There are three BNSF K-9s located throughout the northwest, including 7-year veteran of the force Quinn and his partner, Officer Ian Ashley. The two handle crimes along the tracks throughout Washington and Northern Idaho.
The K-9 program was established to find things officers may miss like drugs or explosives. Their heightened senses offer abilities that humans simply don’t have. In the K-9 program, officers and their trusty dogs become more than partners. They become family.
Staying safe around train tracks is paramount to BNSF. Below are important rail safety tips that can save lives:
1. Freight trains don't travel at fixed times, and schedules for passenger trains often change. Always expect a train at each highway-rail intersection at any time.
2. All train tracks are private property. Never walk on tracks; it's illegal trespass and highly dangerous. It takes the average freight train traveling at 55 mph more than a mile—the length of 18 football fields—to stop. Trains cannot stop quickly enough to avoid a collision.
3. The average locomotive weighs about 400,000 pounds or 200 tons; it can weigh up to 6,000 tons. This makes the weight ratio of a car to a train proportional to that of a soda can to a car. We all know what happens to a soda can hit by a car.
4. A train can extend three feet or more beyond the steel rail, putting the safety zone for pedestrians well beyond the three foot mark. If there are rails on the railroad ties, always assume the track is in use, even if there are weeds or the track looks unused.
5. Trains can move in either direction at any time. Sometimes its cars are pushed by locomotives instead of being pulled, which is especially true in commuter and light rail passenger service.
6. Today's trains are quieter than ever, producing no telltale "clackety-clack." Any approaching train is always closer, moving faster, than you think.
7. Remember to cross train tracks ONLY at designated pedestrian or roadway crossings, and obey all warning signs and signals posted there.

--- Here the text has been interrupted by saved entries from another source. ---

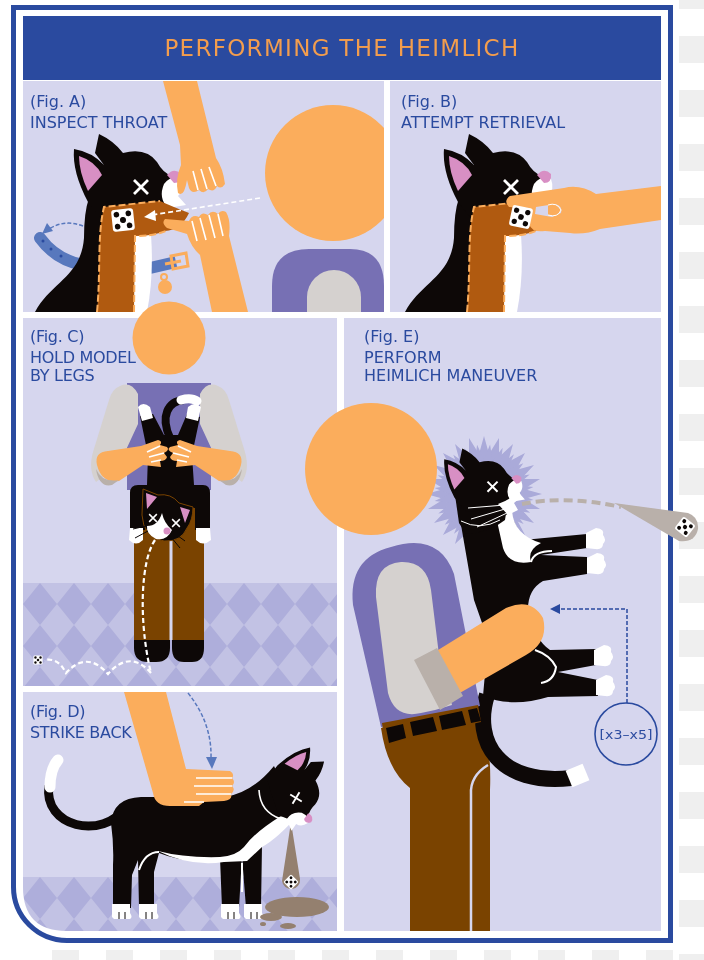
<!DOCTYPE html>
<html lang="en">
<head>
<meta charset="utf-8">
<title>Performing the Heimlich</title>
<style>
:root{--blue:#2a4a9f;--orange:#fbad5c;--heading:#f39d4d;--lilac:#d6d6ee;--purple:#7770b4;--sleeve:#d5d1cf;--cuff:#b9b0aa;--brown:#7a4300;--throat:#b05a10;--black:#0d0807;--pink:#d88fc4;--tile:#aeaedb;--floor:#c2c2e4;--strap:#5878bd;--spit:#94806f;--check:#efefef}
*{box-sizing:border-box;margin:0;padding:0}
html,body{width:704px;height:960px;overflow:hidden;background:#fff}
.sheet{position:relative;width:704px;height:960px;overflow:hidden;font-family:"DejaVu Sans",sans-serif;color:var(--blue);background:#fff}
.checks{position:absolute;background:repeating-conic-gradient(var(--check) 0 25%,#fff 0 50%) 0 9px/54px 54px}
.right{left:679px;top:0;width:25px;height:960px}
.bottom{left:25px;top:950px;width:654px;height:10px;background-position:0 0}
.frame{position:absolute;left:11px;top:5px;width:662px;height:938px;border:5px solid var(--blue);border-radius:0 0 0 56px;background:#fff}
.title{position:absolute;left:23px;top:16px;width:638px;height:64px;display:flex;align-items:center;justify-content:center;background:var(--blue);color:var(--heading);font-size:23px;font-weight:400;letter-spacing:1.3px;white-space:nowrap}
.panel{position:absolute;background:var(--lilac)}
.a{left:23px;top:81px;width:361px;height:231px}
.b{left:390px;top:81px;width:271px;height:231px}
.c{left:23px;top:318px;width:314px;height:368px}
.d{left:23px;top:692px;width:314px;height:239px;border-radius:0 0 0 44px}
.e{left:344px;top:318px;width:317px;height:613px}
.label{position:absolute;font-size:16px;font-weight:400;line-height:18px;white-space:nowrap}
.label span{display:block;margin-bottom:3px}
.tight{letter-spacing:-.3px}
.art{position:absolute;left:0;top:0}
.skin{fill:var(--orange)}.fur{fill:var(--black)}.white{fill:#fff}.pink{fill:var(--pink)}.shirt{fill:var(--purple)}.sleeve{fill:var(--sleeve)}.cuff{fill:var(--cuff)}.pants{fill:var(--brown)}.spit{fill:var(--spit)}
.line{fill:none;stroke:#fff;stroke-width:2}
.cross{fill:none;stroke:#fff;stroke-width:2.8}
.crease{fill:none;stroke:#fff;stroke-width:1.6}
.dash{fill:none;stroke:#fff;stroke-width:1.7;stroke-dasharray:5 3}
.fall{stroke-width:2.2}
.guide{fill:none;stroke:var(--blue);stroke-width:1.5;stroke-dasharray:4 2}
.soft{stroke:var(--strap)}
.limb{fill:none;stroke:var(--black)}
.paw{fill:none;stroke:#fff}
</style>
</head>
<body>
<main class="sheet">
<div class="checks right"></div><div class="checks bottom"></div>
<div class="frame"></div>
<h1 class="title">PERFORMING THE HEIMLICH</h1>
<div class="panel a"></div><div class="panel b"></div><div class="panel c"></div><div class="panel d"></div><div class="panel e"></div>

<svg class="art" width="704" height="960" viewBox="0 0 704 960" role="img" aria-label="Five drawings showing how to help a choking cat">
<defs>
<clipPath id="clip-a"><rect x="23" y="81" width="361" height="231"/></clipPath>
<clipPath id="clip-b"><rect x="390" y="81" width="271" height="231"/></clipPath>
<clipPath id="clip-d"><path d="M23 692H337V931H67Q23 931 23 887Z"/></clipPath>
<pattern id="tiles" x="23" y="583" width="34" height="42" patternUnits="userSpaceOnUse"><rect width="34" height="42" fill="var(--floor)"/><path d="M17 0L34 21L17 42L0 21Z" fill="var(--tile)"/></pattern>
<g id="die"><rect x="-11" y="-11" width="22" height="22" rx="3" fill="#fff"/><g class="fur"><circle r="3"/><circle cx="-6" cy="-6" r="2.8"/><circle cx="6" cy="-6" r="2.8"/><circle cx="-6" cy="6" r="2.8"/><circle cx="6" cy="6" r="2.8"/></g></g>
<path id="eye" class="cross" d="M-7 -7L7 7M7 -7L-7 7"/>
<polygon id="burst" points="58,0 40,5 56,15 37,15 50,29 32,24 41,41 24,32 29,50 15,37 15,56 5,40 0,58 -5,40 -15,56 -15,37 -29,50 -24,32 -41,41 -32,24 -50,29 -37,15 -56,15 -40,5 -58,0 -40,-5 -56,-15 -37,-15 -50,-29 -32,-24 -41,-41 -24,-32 -29,-50 -15,-37 -15,-56 -5,-40 0,-58 5,-40 15,-56 15,-37 29,-50 24,-32 41,-41 32,-24 50,-29 37,-15 56,-15 40,-5"/>
<g id="cat-head">
<path class="fur" d="M88 202Q72 172 74 149Q92 152 104 165L95 153L99 134Q114 141 123 153Q146 147 157 162Q163 173 172 176L178 196Q166 206 160 218L104 222Z"/>
<path class="pink" d="M79 156Q95 161 102 175L88 191Q79 172 79 156Z"/>
<path class="white" d="M164 184Q172 174 181 179Q185 190 178 196L186 205L168 208Q158 198 164 184Z"/>
<path class="pink" d="M167 175Q174 167 181 174Q182 183 174 183Z"/>
<use href="#eye" x="141" y="187"/>
</g>
<g id="cat-throat">
<path class="fur" d="M35 312C51 282 81 277 84 238Q84 212 89 198L140 205L134 312Z"/>
<path class="white" d="M130 235H151Q154 276 147 312H130Z"/>
<use href="#cat-head"/>
<path d="M97 312C101 270 97 236 104 207L160 201Q171 206 189 213Q181 230 165 231Q154 236 135 236L134 312Z" fill="var(--throat)"/>
<path d="M97 312C101 270 97 236 104 207L160 201M134 312L135 236Q154 236 166 231" fill="none" stroke="var(--orange)" stroke-width="2" stroke-dasharray="7 3"/>
</g>
<g id="paws-down"><path class="white" d="M-10 0V-13H8V-4Q11 0 8 2H-8Z"/><path d="M-3 2V-5M3 2V-5" stroke="var(--black)"/></g>
</defs>

<g id="inspect-throat" clip-path="url(#clip-a)">
<path d="M40 238Q56 260 83 265" fill="none" stroke="var(--strap)" stroke-width="12" stroke-linecap="round"/>
<g fill="var(--blue)"><circle cx="43" cy="241" r="1.5"/><circle cx="51" cy="249" r="1.5"/><circle cx="61" cy="256" r="1.5"/></g>
<path d="M150 268L176 262" stroke="var(--strap)" stroke-width="12"/>
<path d="M171 256L186 253L188 266L173 269ZM165 264L181 261" fill="none" stroke="var(--orange)" stroke-width="3"/>
<circle cx="164" cy="277" r="3" fill="none" stroke="var(--orange)" stroke-width="2"/><circle class="skin" cx="165" cy="287" r="7"/>
<use href="#cat-throat"/>
<path class="guide soft" d="M83 226Q65 219 49 229"/><path d="M42 234L47 223L53 231Z" fill="var(--strap)"/>
<path class="skin" d="M163 81H197L216 158Q223 168 225 184Q221 190 217 186Q214 193 208 189Q204 195 199 190Q192 195 189 188L187 180Q184 198 178 193Q175 179 181 165L180 145Z"/>
<path class="crease" d="M193 171L198 190M201 169L207 189M209 167L216 186"/>
<path class="skin" d="M212 312H248L229 236Q231 220 226 212Q221 209 218 214Q212 209 208 215Q202 211 199 217Q192 214 189 221L165 219Q161 223 167 228L187 234Q191 247 200 255Z"/>
<path class="crease" d="M192 221L197 241M200 218L206 240M209 215L215 238M218 214L223 236"/>
<circle class="skin" cx="333" cy="173" r="68"/>
<path class="shirt" d="M272 312V286Q272 249 309 249H350Q384 249 384 286V312Z"/>
<path class="sleeve" d="M307 312V297A27 27 0 0 1 361 297V312Z"/>
<use href="#die" transform="translate(123 220) rotate(-6)"/>
<path class="dash" d="M260 198L152 215"/><path class="white" d="M144 217L155 210L156 221Z"/>
</g>

<g id="attempt-retrieval" clip-path="url(#clip-b)">
<use href="#cat-throat" x="370"/>
<path class="skin" d="M661 186L596 194Q580 184 564 188L510 196Q503 201 509 207L530 208L529 224Q532 233 545 231L570 233Q585 235 600 229L661 220Z"/>
<path d="M536 207L555 204Q563 206 561 213L552 217L535 214Z" fill="var(--lilac)"/>
<path d="M548 205Q557 202 561 210Q558 218 548 215" fill="var(--orange)" stroke="#fff"/>
<use href="#die" transform="translate(521 217) rotate(12) scale(.95)"/>
</g>

<g id="hold-by-legs">
<rect x="23" y="583" width="314" height="103" fill="url(#tiles)"/>
<circle cx="169" cy="338" r="36.5" class="skin"/>
<path class="shirt" d="M127 383H211V490H127Z"/>
<path class="sleeve" d="M120 386Q131 381 138 394V424L119 465L96 482Q88 470 93 452L109 400Q112 389 120 386ZM218 386Q207 381 200 394V424L219 465L242 482Q250 470 245 452L229 400Q226 389 218 386Z"/>
<path class="pants" d="M134 486H204V640H172V520H170V640H134Z"/>
<path class="fur" d="M134 640H170V648Q170 662 156 662H148Q134 662 134 648ZM172 640H204V648Q204 662 192 662H184Q172 662 172 648Z"/>
<path d="M171 538V640" stroke="var(--lilac)" stroke-width="3"/>
<path class="limb" d="M170 438C160 416 168 401 184 400" stroke-width="8"/><path class="paw" d="M181 400Q191 397 197 401" stroke-width="9" stroke-linecap="round"/>
<path class="fur" d="M140 416L153 414L164 435H178L187 414L200 417L192 455L194 485H203Q210 485 210 493V530H195V508H145V530H130V493Q130 485 138 485H147L148 455Z"/>
<path class="white" d="M138 407Q143 401 150 407L153 418L142 421ZM188 407Q195 401 201 407L198 421L186 418ZM130 528H143V540Q136 547 129 540ZM196 528H210L211 540Q203 547 196 540Z"/>
<path class="skin" d="M97 465Q94 452 108 451L141 446L158 440Q163 441 160 445L167 447Q170 450 164 453L167 457Q166 461 160 461L161 467L143 465L119 481Q102 484 97 465ZM241 465Q244 452 230 451L197 446L180 440Q175 441 178 445L170 447Q166 450 173 453L170 457Q171 461 177 461L176 467L195 465L219 481Q236 484 241 465Z"/>
<path class="crease" d="M147 452L160 446M149 457L164 453M151 462L161 460M191 452L178 446M189 457L173 453M187 462L177 460"/>
<path class="cuff" d="M96 469Q102 483 119 480L112 485Q99 488 96 469ZM242 469Q236 483 219 480L226 485Q239 488 242 469Z"/>
<path class="fur" d="M143 489L158 495Q171 493 179 503L193 507Q193 520 187 528Q181 542 164 541Q143 537 142 515Z" stroke="var(--brown)"/>
<path class="pink" d="M146 493L157 497L147 509ZM180 507L190 510L185 523Z"/>
<path class="white" d="M162 513Q164 523 172 530Q167 541 156 539Q146 534 147 526Q158 526 162 513Z"/>
<use href="#eye" transform="translate(153 518) scale(.55)"/><use href="#eye" transform="translate(176 523) scale(.55)"/>
<circle class="pink" cx="167" cy="531" r="3.5"/>
<path d="M146 526L133 529M148 531L135 538M174 533L185 541M171 537L180 548" stroke="var(--black)" fill="none"/>
<g id="falling-path">
<path class="dash fall" d="M155 540C141 560 138 620 151 673"/>
<path class="dash fall" d="M151 673Q130 649 108 674Q87 650 66 673Q58 657 44 660"/>
</g>
<use href="#die" transform="translate(38 660) scale(.42)"/>
</g>

<g id="strike-back" clip-path="url(#clip-d)">
<rect x="23" y="877" width="314" height="54" fill="url(#tiles)"/>
<path class="limb" d="M128 806C101 842 43 826 49 786" stroke-width="9"/><path class="paw" d="M50 787Q50 769 58 760" stroke-width="11" stroke-linecap="round"/>
<path class="fur" d="M111 823Q113 798 141 797H225Q252 793 274 766L296 815Q276 836 262 845L261 908H246L242 856L239 908H222L220 858Q189 865 159 853L154 872V908H139L138 860L132 875L131 908H113V865Q114 845 111 823Z"/>
<path class="white" d="M262 847Q278 838 298 815L281 816Q255 832 244 847Q236 856 220 857Q184 858 158 851Q190 867 224 862L247 861Z"/>
<path class="line" d="M139 870Q145 852 159 852M242 892V863"/>
<use href="#paws-down" x="122" y="917"/><use href="#paws-down" x="149" y="917"/><use href="#paws-down" x="231" y="917"/><use href="#paws-down" x="254" y="917"/>
<path class="spit" d="M291 822L300 879A9 9 0 0 1 282 881Z"/>
<use href="#cat-head" transform="translate(296 798) rotate(76) scale(.68) translate(-141 -187)"/>
<path class="crease" d="M259 790Q260 812 281 819"/>
<path class="skin" d="M124 692H166L186 769L230 771Q235 774 232 778Q236 782 232 786Q236 790 231 794Q233 800 224 801L204 802L199 806H170Q155 806 153 793Z"/>
<path class="crease" d="M196 778H232M194 786H232M196 794H231M184 802H204"/>
<path class="guide soft" d="M188 693Q212 723 211 758"/><path d="M206 757H217L212 769Z" fill="var(--strap)"/>
<ellipse class="spit" cx="297" cy="907" rx="32" ry="10"/><ellipse class="spit" cx="271" cy="917" rx="11" ry="4"/><ellipse class="spit" cx="288" cy="926" rx="8" ry="3"/><ellipse class="spit" cx="263" cy="924" rx="3" ry="2"/>
<use href="#die" transform="translate(291 882) rotate(45) scale(.5)"/>
</g>

<g id="perform-maneuver">
<g fill="#aaaad9"><use href="#burst" transform="translate(484 494)"/><use href="#burst" transform="translate(484 494) rotate(7) scale(.86)"/></g>
<path class="pants" d="M381 728L478 707Q492 742 490 790V931H410V788Q387 770 381 728Z"/>
<path d="M488 765Q470 776 471 794V931" fill="none" stroke="var(--lilac)" stroke-width="2.5"/>
<path class="limb" d="M487 695C472 742 500 786 571 778" stroke-width="16"/><path class="paw" d="M569 779L586 772" stroke-width="18"/>
<path class="fur" d="M460 519L507 507L523 540L587 534V548L541 555L587 557V574L543 581Q527 590 528 612Q535 640 550 650L596 649V665L558 672L598 680V696L548 697Q512 708 483 696L488 640L474 600Z"/>
<path class="white" d="M497 521L512 511Q514 535 541 543Q527 550 531 562Q509 566 503 548Z"/>
<path class="line" d="M531 562Q534 551 552 551M535 650Q550 655 556 667Q554 681 541 683"/>
<g class="white"><path id="paw-side" d="M586 533L596 528Q605 529 603 535Q607 540 603 544Q603 550 595 549L586 548Z"/><use href="#paw-side" x="1" y="25"/><use href="#paw-side" x="8" y="117"/><use href="#paw-side" x="10" y="147"/></g>
<path class="fur" d="M459 523L455 495L508 500L505 520Q489 533 466 534Z"/>
<use href="#cat-head" transform="translate(391 352) scale(.72)"/>
<path class="white" d="M498 504Q512 499 519 490L521 497L514 503L518 510L508 515Z"/>
<path class="crease" d="M461 521Q480 531 500 520M505 505L468 508M505 509L471 519M507 513L477 527" style="stroke-width:1"/>
<circle class="skin" cx="371" cy="469" r="66"/>
<path class="shirt" d="M353 605Q348 558 391 547Q439 532 454 574L480 706L381 727Z"/>
<path class="sleeve" d="M376 597Q374 564 401 562Q427 561 431 590L439 655L452 705Q437 710 421 713Q395 719 388 693Z"/>
<path d="M382 723L478 705L481 722L385 744Z" fill="var(--brown)"/>
<path class="fur" d="M386 728L403 724L406 738L389 743ZM410 722L433 717L437 731L413 736ZM439 716L462 711L466 725L442 730ZM468 710L477 708L481 721L471 723Z"/>
<path class="skin" d="M430 655L506 608Q531 597 543 618Q549 642 526 655L451 698Z"/>
<path class="cuff" d="M414 660L437 648L463 696L440 710Z"/>
<path d="M522 504Q565 495 621 507" fill="none" stroke="var(--cuff)" stroke-width="4" stroke-dasharray="9 5"/>
<path class="cuff" d="M614 503L688 513Q699 517 698 529Q695 543 679 541Z"/>
<use href="#die" transform="translate(685 527) rotate(38) scale(.7)"/>
<path class="guide" d="M627 703V609H560"/><path d="M550 609L560 604V614Z" fill="var(--blue)"/>
<circle cx="626" cy="734" r="31" fill="none" stroke="var(--blue)" stroke-width="1.6"/>
<text x="626" y="739" text-anchor="middle" font-size="13" textLength="53" lengthAdjust="spacingAndGlyphs" fill="var(--blue)">[x3–x5]</text>
</g>
</svg>

<h2 class="label" style="left:30px;top:93px"><span>(Fig. A)</span>INSPECT THROAT</h2>
<h2 class="label" style="left:401px;top:93px"><span>(Fig. B)</span>ATTEMPT RETRIEVAL</h2>
<h2 class="label tight" style="left:30px;top:328px"><span>(Fig. C)</span>HOLD MODEL<br>BY LEGS</h2>
<h2 class="label tight" style="left:30px;top:703px"><span>(Fig. D)</span>STRIKE BACK</h2>
<h2 class="label" style="left:364px;top:328px"><span>(Fig. E)</span>PERFORM<br>HEIMLICH MANEUVER</h2>
</main>
</body>
</html>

8. Stay alert around railroad tracks. Refrain from texting, headphones or other distractions that would prevent you from hearing an approaching train; never mix rails and recreation.
The BNSF Railway Foundation invests in the communities across the 28 states through which BNSF operates, and where BNSF employees live, work and volunteer. Recent donations include:
Supporting Mental Health Services for Military Members and Families
Invictus Foundation is a national nonprofit organization that offers individual and family behavioral health counseling services to military members, veterans and their families. The BNSF Railway Foundation proudly provided a grant to support Invictus Foundation’s Welcome Home Network, a program that addresses the lack of mental health services for returning members of the U.S. Armed Forces.
Enhancing Veteran Therapy Programs
The BNSF Railway Foundation recently donated to Central Oregon Veterans Ranch (COVR) to support the organization’s mission of helping veterans heal. The organization offers therapeutic programs and activities such as agricultural participation, peer support and other trauma-informed education activities.
Providing Beds for Children in Need
The Society of St. Vincent de Paul of Snohomish County’s Beds for Children program offers beds to kids who are sleeping on floors, many using newspaper or cardboard to warm themselves. A $3,000 donation from the BNSF Railway Foundation will fund 18 beds for vulnerable children in the county.
Fostering Inclusion, Community and Fun
The BNSF Railway Foundation is a proud supporter of Special Olympics Washington and its goal of driving positive change in the understanding of people with intellectual disabilities. The foundation donated $5,000 to the Summer State Games in 2019, which saw 840 athletes compete in a weekend of athletic competition, health screenings, education and fun.
Emergencies – Call 800-832-5452
To report a vehicle stalled on a crossing, suspicious circumstances, malfunctioning crossing gates and lights, or any other emergency, call 800-832-5452 immediately.
Have a Question for Us?
Do you have a question about BNSF or rail in the Pacific Northwest that you would like addressed in future issues of Inside Track? Send them to [email protected].